### AIM OF THE EXERCISE
In full and exactly, reproduce the entries below, but omit the pictures.

===============

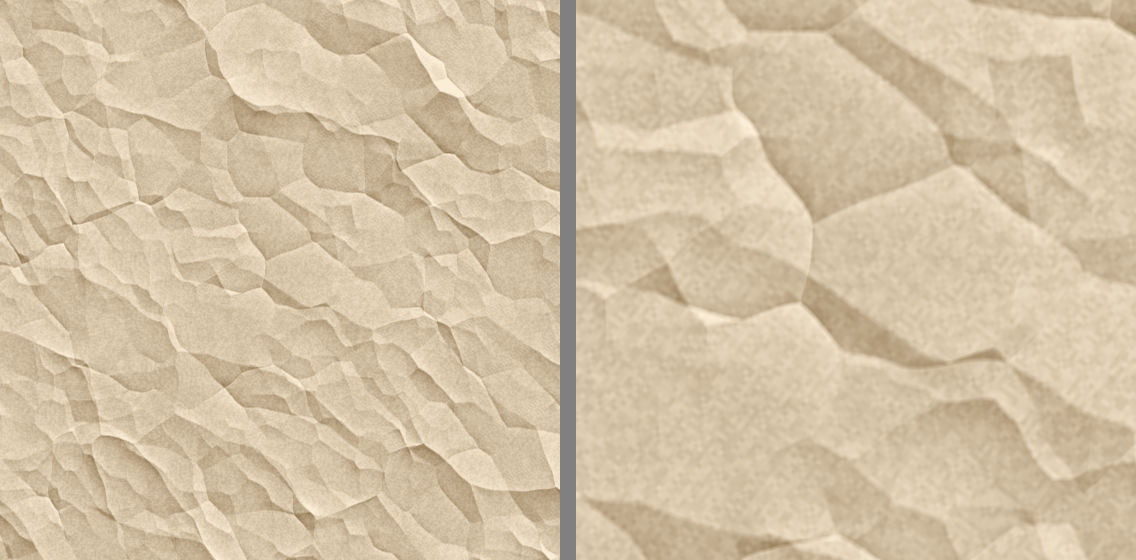
Left, the full canvas; right, a detail of the centre.
A three.js fragment shader for this texture:

```glsl
// Crumpled beige paper: creased facets lit from the upper right, with fine grain.
varying vec2 vUv;

float hash(vec2 p) {
  return fract(sin(dot(p, vec2(127.1, 311.7))) * 43758.5453);
}

float noise(vec2 p) {
  vec2 i = floor(p), f = fract(p);
  f = f * f * (3.0 - 2.0 * f);
  return mix(mix(hash(i), hash(i + vec2(1.0, 0.0)), f.x),
             mix(hash(i + vec2(0.0, 1.0)), hash(i + 1.0), f.x), f.y);
}

// Bowl-shaped cells: x is the height, y the gap to the nearest crease
vec2 facets(vec2 p) {
  vec2 cell = floor(p);
  float nearest = 9.0, second = 9.0;
  for (int y = -1; y <= 1; y++) {
    for (int x = -1; x <= 1; x++) {
      vec2 id = cell + vec2(float(x), float(y));
      vec2 d = id + vec2(hash(id), hash(id + 17.3)) - p;
      float dist = dot(d, d) + 0.15 * hash(id + 41.7);
      second = min(second, max(nearest, dist));
      nearest = min(nearest, dist);
    }
  }
  return vec2(pow(nearest, 1.6), second - nearest);
}

// Bends the creases and stretches them a little along the falling diagonal
vec2 crumple(vec2 p) {
  p += 0.05 * vec2(noise(p * 5.0), noise(p * 5.0 + 31.0));
  p += 0.022 * vec2(noise(p * 14.0 + 3.0), noise(p * 14.0 + 43.0));
  p += 0.006 * vec2(noise(p * 38.0 + 7.0), noise(p * 38.0 + 53.0));
  return vec2(dot(p, vec2(0.62, -0.78)) * 0.86, dot(p, vec2(0.78, 0.62)) * 1.06);
}

// Large ridges, medium valleys and small wrinkles, with pinched folds on some creases
float height(vec2 p) {
  vec2 q = crumple(p);
  vec2 ridges = facets(q * 7.0 + 3.1);
  vec2 valleys = facets(q * 11.5 + 20.0);
  float h = 0.042 * ridges.x / 7.0;
  h -= 0.05 * mix(0.3, 1.0, noise(p * 7.0 + 11.0)) * valleys.x / 11.5;
  h += 0.052 * smoothstep(0.2, 0.8, noise(p * 10.0 + 5.0)) * facets(q * 23.0 + 37.0).x / 23.0;
  h += 0.0007 * smoothstep(0.35, 0.8, noise(p * 9.0 + 70.0)) * exp(-8.0 * ridges.y);
  h -= 0.0006 * smoothstep(0.4, 0.8, noise(p * 12.0 + 27.0)) * exp(-6.0 * valleys.y);
  return h;
}

void main() {
  // Slope towards the light
  vec2 toLight = 0.0018 * normalize(vec2(0.42, 0.9));
  float tone = (height(vUv - toLight) - height(vUv + toLight)) / 0.0036;
  tone *= tone < 0.0 ? 1.15 : 0.95;

  // Broad mottling and paper grain, turned off the pixel rows
  vec2 grain = vec2(0.8 * vUv.x - 0.6 * vUv.y, 0.6 * vUv.x + 0.8 * vUv.y);
  tone += 0.03 * (noise(vUv * 4.0 + 90.0) - 0.5);
  tone += 0.075 * (noise(grain * 360.0) - 0.5) + 0.03 * (noise(grain * 160.0) - 0.5);

  // Soft limit keeps highlights creamy and shadows brown
  tone = clamp(tone, -0.25, 0.2);
  tone -= 1.3 * tone * max(tone, 0.0);
  vec3 paper = vec3(0.838, 0.768, 0.657);
  gl_FragColor = vec4(paper + tone * vec3(1.0, 1.12, 1.25), 1.0);
}
```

===============

### ANSWER TO THIS EXERCISE
Left, the full canvas; right, a detail of the centre.
A three.js fragment shader for this texture:

```glsl
// Crumpled beige paper: creased facets lit from the upper right, with fine grain.
varying vec2 vUv;

float hash(vec2 p) {
  return fract(sin(dot(p, vec2(127.1, 311.7))) * 43758.5453);
}

float noise(vec2 p) {
  vec2 i = floor(p), f = fract(p);
  f = f * f * (3.0 - 2.0 * f);
  return mix(mix(hash(i), hash(i + vec2(1.0, 0.0)), f.x),
             mix(hash(i + vec2(0.0, 1.0)), hash(i + 1.0), f.x), f.y);
}

// Bowl-shaped cells: x is the height, y the gap to the nearest crease
vec2 facets(vec2 p) {
  vec2 cell = floor(p);
  float nearest = 9.0, second = 9.0;
  for (int y = -1; y <= 1; y++) {
    for (int x = -1; x <= 1; x++) {
      vec2 id = cell + vec2(float(x), float(y));
      vec2 d = id + vec2(hash(id), hash(id + 17.3)) - p;
      float dist = dot(d, d) + 0.15 * hash(id + 41.7);
      second = min(second, max(nearest, dist));
      nearest = min(nearest, dist);
    }
  }
  return vec2(pow(nearest, 1.6), second - nearest);
}

// Bends the creases and stretches them a little along the falling diagonal
vec2 crumple(vec2 p) {
  p += 0.05 * vec2(noise(p * 5.0), noise(p * 5.0 + 31.0));
  p += 0.022 * vec2(noise(p * 14.0 + 3.0), noise(p * 14.0 + 43.0));
  p += 0.006 * vec2(noise(p * 38.0 + 7.0), noise(p * 38.0 + 53.0));
  return vec2(dot(p, vec2(0.62, -0.78)) * 0.86, dot(p, vec2(0.78, 0.62)) * 1.06);
}

// Large ridges, medium valleys and small wrinkles, with pinched folds on some creases
float height(vec2 p) {
  vec2 q = crumple(p);
  vec2 ridges = facets(q * 7.0 + 3.1);
  vec2 valleys = facets(q * 11.5 + 20.0);
  float h = 0.042 * ridges.x / 7.0;
  h -= 0.05 * mix(0.3, 1.0, noise(p * 7.0 + 11.0)) * valleys.x / 11.5;
  h += 0.052 * smoothstep(0.2, 0.8, noise(p * 10.0 + 5.0)) * facets(q * 23.0 + 37.0).x / 23.0;
  h += 0.0007 * smoothstep(0.35, 0.8, noise(p * 9.0 + 70.0)) * exp(-8.0 * ridges.y);
  h -= 0.0006 * smoothstep(0.4, 0.8, noise(p * 12.0 + 27.0)) * exp(-6.0 * valleys.y);
  return h;
}

void main() {
  // Slope towards the light
  vec2 toLight = 0.0018 * normalize(vec2(0.42, 0.9));
  float tone = (height(vUv - toLight) - height(vUv + toLight)) / 0.0036;
  tone *= tone < 0.0 ? 1.15 : 0.95;

  // Broad mottling and paper grain, turned off the pixel rows
  vec2 grain = vec2(0.8 * vUv.x - 0.6 * vUv.y, 0.6 * vUv.x + 0.8 * vUv.y);
  tone += 0.03 * (noise(vUv * 4.0 + 90.0) - 0.5);
  tone += 0.075 * (noise(grain * 360.0) - 0.5) + 0.03 * (noise(grain * 160.0) - 0.5);

  // Soft limit keeps highlights creamy and shadows brown
  tone = clamp(tone, -0.25, 0.2);
  tone -= 1.3 * tone * max(tone, 0.0);
  vec3 paper = vec3(0.838, 0.768, 0.657);
  gl_FragColor = vec4(paper + tone * vec3(1.0, 1.12, 1.25), 1.0);
}
```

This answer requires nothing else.